- Brian Eno, “Apollo” (1982) (48’): “When I was asked to do the music for the film, I discovered that the astronauts were each allowed to take a cassette with them on those missions, and they nearly all took country and western songs. I thought it was a fabulous idea that people were out in space, playing this music which really belongs to another frontier—in a way, seeing themselves as cowboys.” [Eno]
How countlessly they congregate / O'er our tumultuous snow, / Which flows in shapes as tall as trees / When wintry winds do blow!--
As if with keenness for our fate, / Our faltering few steps on / To white rest, and a place of rest / Invisible at dawn,--
And yet with neither love nor hate, / Those stars like some snow-white /
Minerva's snow-white marble eyes / Without the gift of sight.
[Robert Frost, “Stars”.]
- William Wordsworth, “Ode: Intimations of Immortality from Recollections of Early Childhood”
- Walt Whitman, “Sparkles from the Wheel”
- Rabindranath Tagore, 95
- Dylan Thomas, “Fern Hill”
- Rachel Jamison Webster, “Kauai”

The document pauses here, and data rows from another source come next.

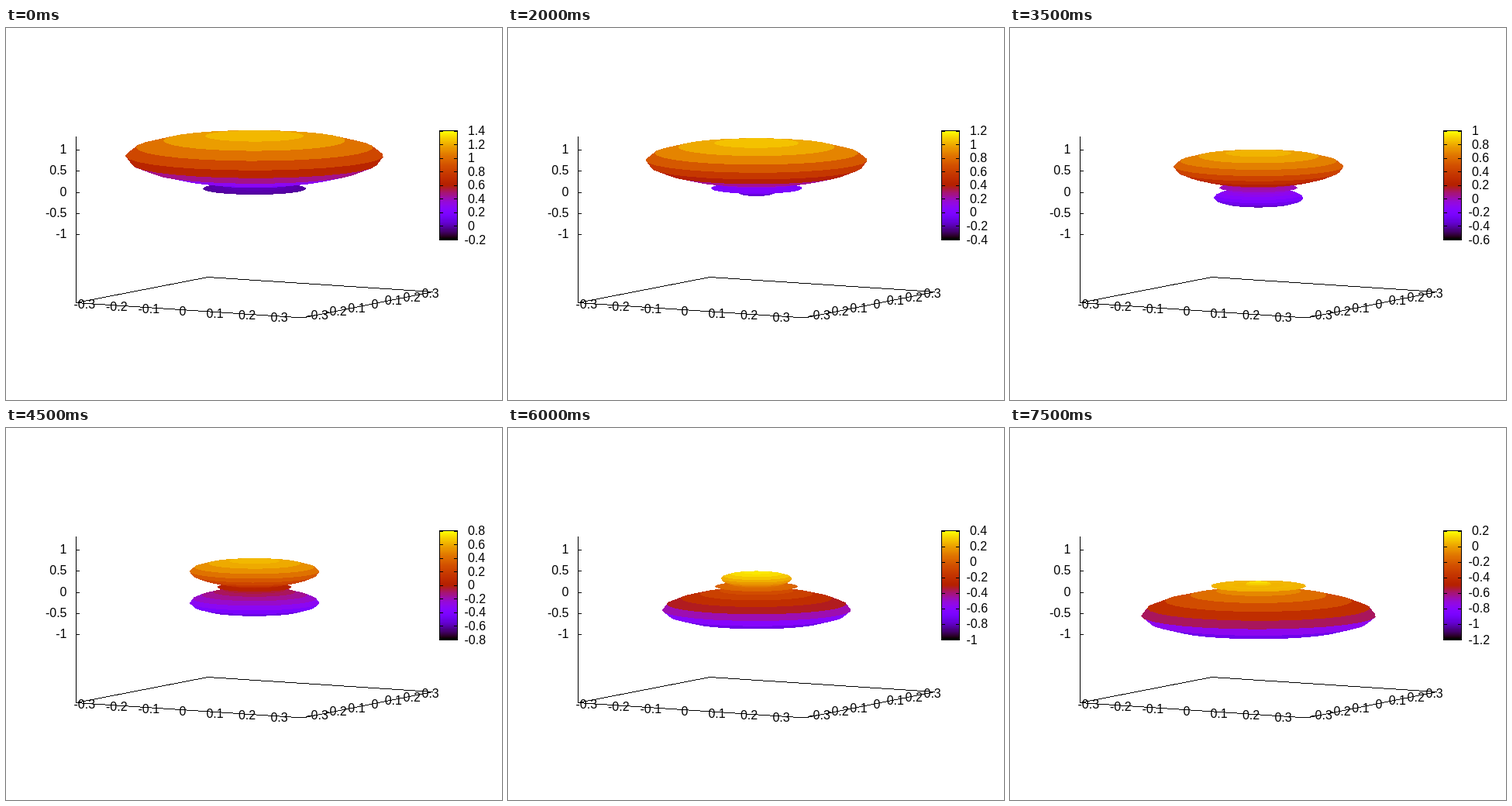
Write an HTML page that moves like this. It is 640 px wide and 480 px high and loops after 8 s.

```html
<!DOCTYPE html>
<html>
<head>
<meta charset="utf-8">
<style>
  html, body { margin: 0; width: 100%; height: 100%; overflow: hidden; background: #fff; }
  svg { display: block; shape-rendering: crispEdges; }
  text { font: 16px "Liberation Sans", Arial, sans-serif; white-space: pre; }
  path { stroke: #000; fill: none; }
</style>
</head>
<body>
<svg width="640" height="480" viewBox="0 0 640 480">
  <g id="axes"></g>
  <g id="scale"></g>
  <g id="surface"></g>
</svg>
<script>
const RAD = Math.PI / 180;
const CX = 320.6, CY = 205.4;      // screen position of the origin
const SIZE = 485, TILT = 0.1139, ZPX = 54.7;
const CELLS = 29;                  // mesh cells in each direction
const COLORS = 128;
const BAR = { x: 559.5, y: 132.5, w: 23, h: 140.5 };

const byId = id => document.getElementById(id);
const line = d => `<path d="${d}"/>`;
const label = (x, y, s, anchor) =>
  `<text x="${x}" y="${y}" text-anchor="${anchor}">${s}</text>`;
const padded = v => (v < 0 ? "" : " ") + v;

function palette(gray) {
  const x = Math.min(COLORS - 1, Math.floor(gray * COLORS)) / (COLORS - 1);
  const rgb = [Math.sqrt(x), x ** 3, Math.max(0, Math.sin(2 * Math.PI * x))];
  return `rgb(${rgb.map(c => Math.round(255 * c))})`;
}

function drawAxes() {
  let out = line("M90.5 140V354.5L260.5 321.5L551 340.5L382.5 374L90.5 354.5");
  for (let i = -2; i <= 2; i++) {
    const y = 211.7 - i / 2 * ZPX;
    out += line(`M90 ${Math.round(y) + 0.5}h5`) + label(78.5, y + 5, i / 2, "end");
  }
  for (let i = 0; i < 7; i++) {
    const s = padded((i - 3) / 10);
    out += label(101.3 + 41.5 * i, 362.3 + 2.8 * i, s, "middle");
    out += label(402 + 23.9 * i, 376 - 4.7 * i, s, "middle");
  }
  for (let i = 0; i < 141; i++)
    out += `<rect x="559" y="${132 + i}" width="24" height="1" fill="${palette(1 - i / 140)}"/>`;
  byId("axes").innerHTML = out;
}

function drawScale(lo, hi) {
  const { x, y, w, h } = BAR;
  let out = line(`M${x} ${y}h${w}v${h}h${-w}z`);
  for (let i = lo; i <= hi; i++) {
    const ty = y + h * (hi - i) / (hi - lo), py = Math.round(ty) + 0.5;
    out += line(`M${x} ${py}h4M${x + w} ${py}h-5`) + label(591.5, ty + 5.5, padded(i / 5), "start");
  }
  byId("scale").innerHTML = out;
}

// |Y10 + Y20 e^(i phase)|^2
function radius(theta, phase) {
  const c = Math.cos(theta);
  const p = Math.sqrt(3 / (4 * Math.PI)) * c;
  const d = Math.sqrt(5 / (16 * Math.PI)) * (3 * c * c - 1);
  return p * p + d * d + 2 * p * d * Math.cos(phase);
}

function project(ring, cell) {
  const a = cell / CELLS * 2 * Math.PI - 30 * RAD;
  const depth = -SIZE * ring.r * Math.sin(a);
  return {
    x: CX + SIZE * ring.r * Math.cos(a),
    y: CY + TILT * depth - ZPX * ring.z,
    depth: depth + 6 * ring.z
  };
}

function drawSurface(phase) {
  const rings = [];
  for (let i = 0; i <= CELLS; i++) {
    const theta = i / CELLS * Math.PI, r = radius(theta, phase);
    rings.push({ r: r * Math.sin(theta), z: r * Math.cos(theta) });
  }
  const zs = rings.map(g => g.z);
  const lo = Math.floor(Math.min(...zs) * 5), hi = Math.ceil(Math.max(...zs) * 5);
  drawScale(lo, hi);

  const quads = [];
  for (let i = 1; i <= CELLS; i++) {
    const a = rings[i - 1], b = rings[i];
    const fill = palette(((a.z + b.z) * 2.5 - lo) / (hi - lo));
    for (let v = 0; v < CELLS; v++) {
      const pts = [project(a, v), project(a, v + 1), project(b, v + 1), project(b, v)];
      quads.push({ pts, fill, depth: pts.reduce((s, p) => s + p.depth, 0) });
    }
  }
  quads.sort((a, b) => a.depth - b.depth);
  byId("surface").innerHTML = quads.map(q =>
    `<polygon fill="${q.fill}" points="${q.pts.map(p => p.x.toFixed(2) + "," + p.y.toFixed(2)).join(" ")}"/>`
  ).join("");
}

let shown = -1;
function tick() {
  const step = Math.floor(performance.now() % 8000 / 500);
  if (step !== shown) {
    shown = step;
    drawSurface((step + 1) * 9 * RAD);
  }
  requestAnimationFrame(tick);
}
drawAxes();
tick();
</script>
</body>
</html>
```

. . . when, at length, the dragon-fly alighted on the tip of a reed, and, holding your breath the while, you were able to examine the long, gauze wings, the long enamel robe, the two globes of crystal, what astonishment you felt, and what fear lest you should again behold the form disappear into a shade, and the creature into a chimera! Recall these impressions, and you will readily appreciate what Gringoire felt on contemplating, beneath her visible and palpable form, that Esmeralda of whom, up to that time, he had only caught a glimpse, amidst a whirlwind of dance, song, and tumult. [Victor Hugo, Notre-Dame de Paris, or, The Hunchback of Notre Dame (1831), Volume I, Book Second, Chapter VII, “A Bridal Night”.]
- Mathias Énard, Tell Them of Battles, Kings, and Elephants: A Novel (2010): “Énard imagines that in 1506, Michelangelo Buonarroti steps away from his work on the tomb of Pope Julius II, and from the vagaries of his powerful patron, to travel to Constantinople at the invitation of the Sultan Bayezid to design a bridge across the Golden Horn.”
Music: songs and other short pieces
- Sérgio Assad, Clarice Assad & Third Coast Percussion, “The Magician”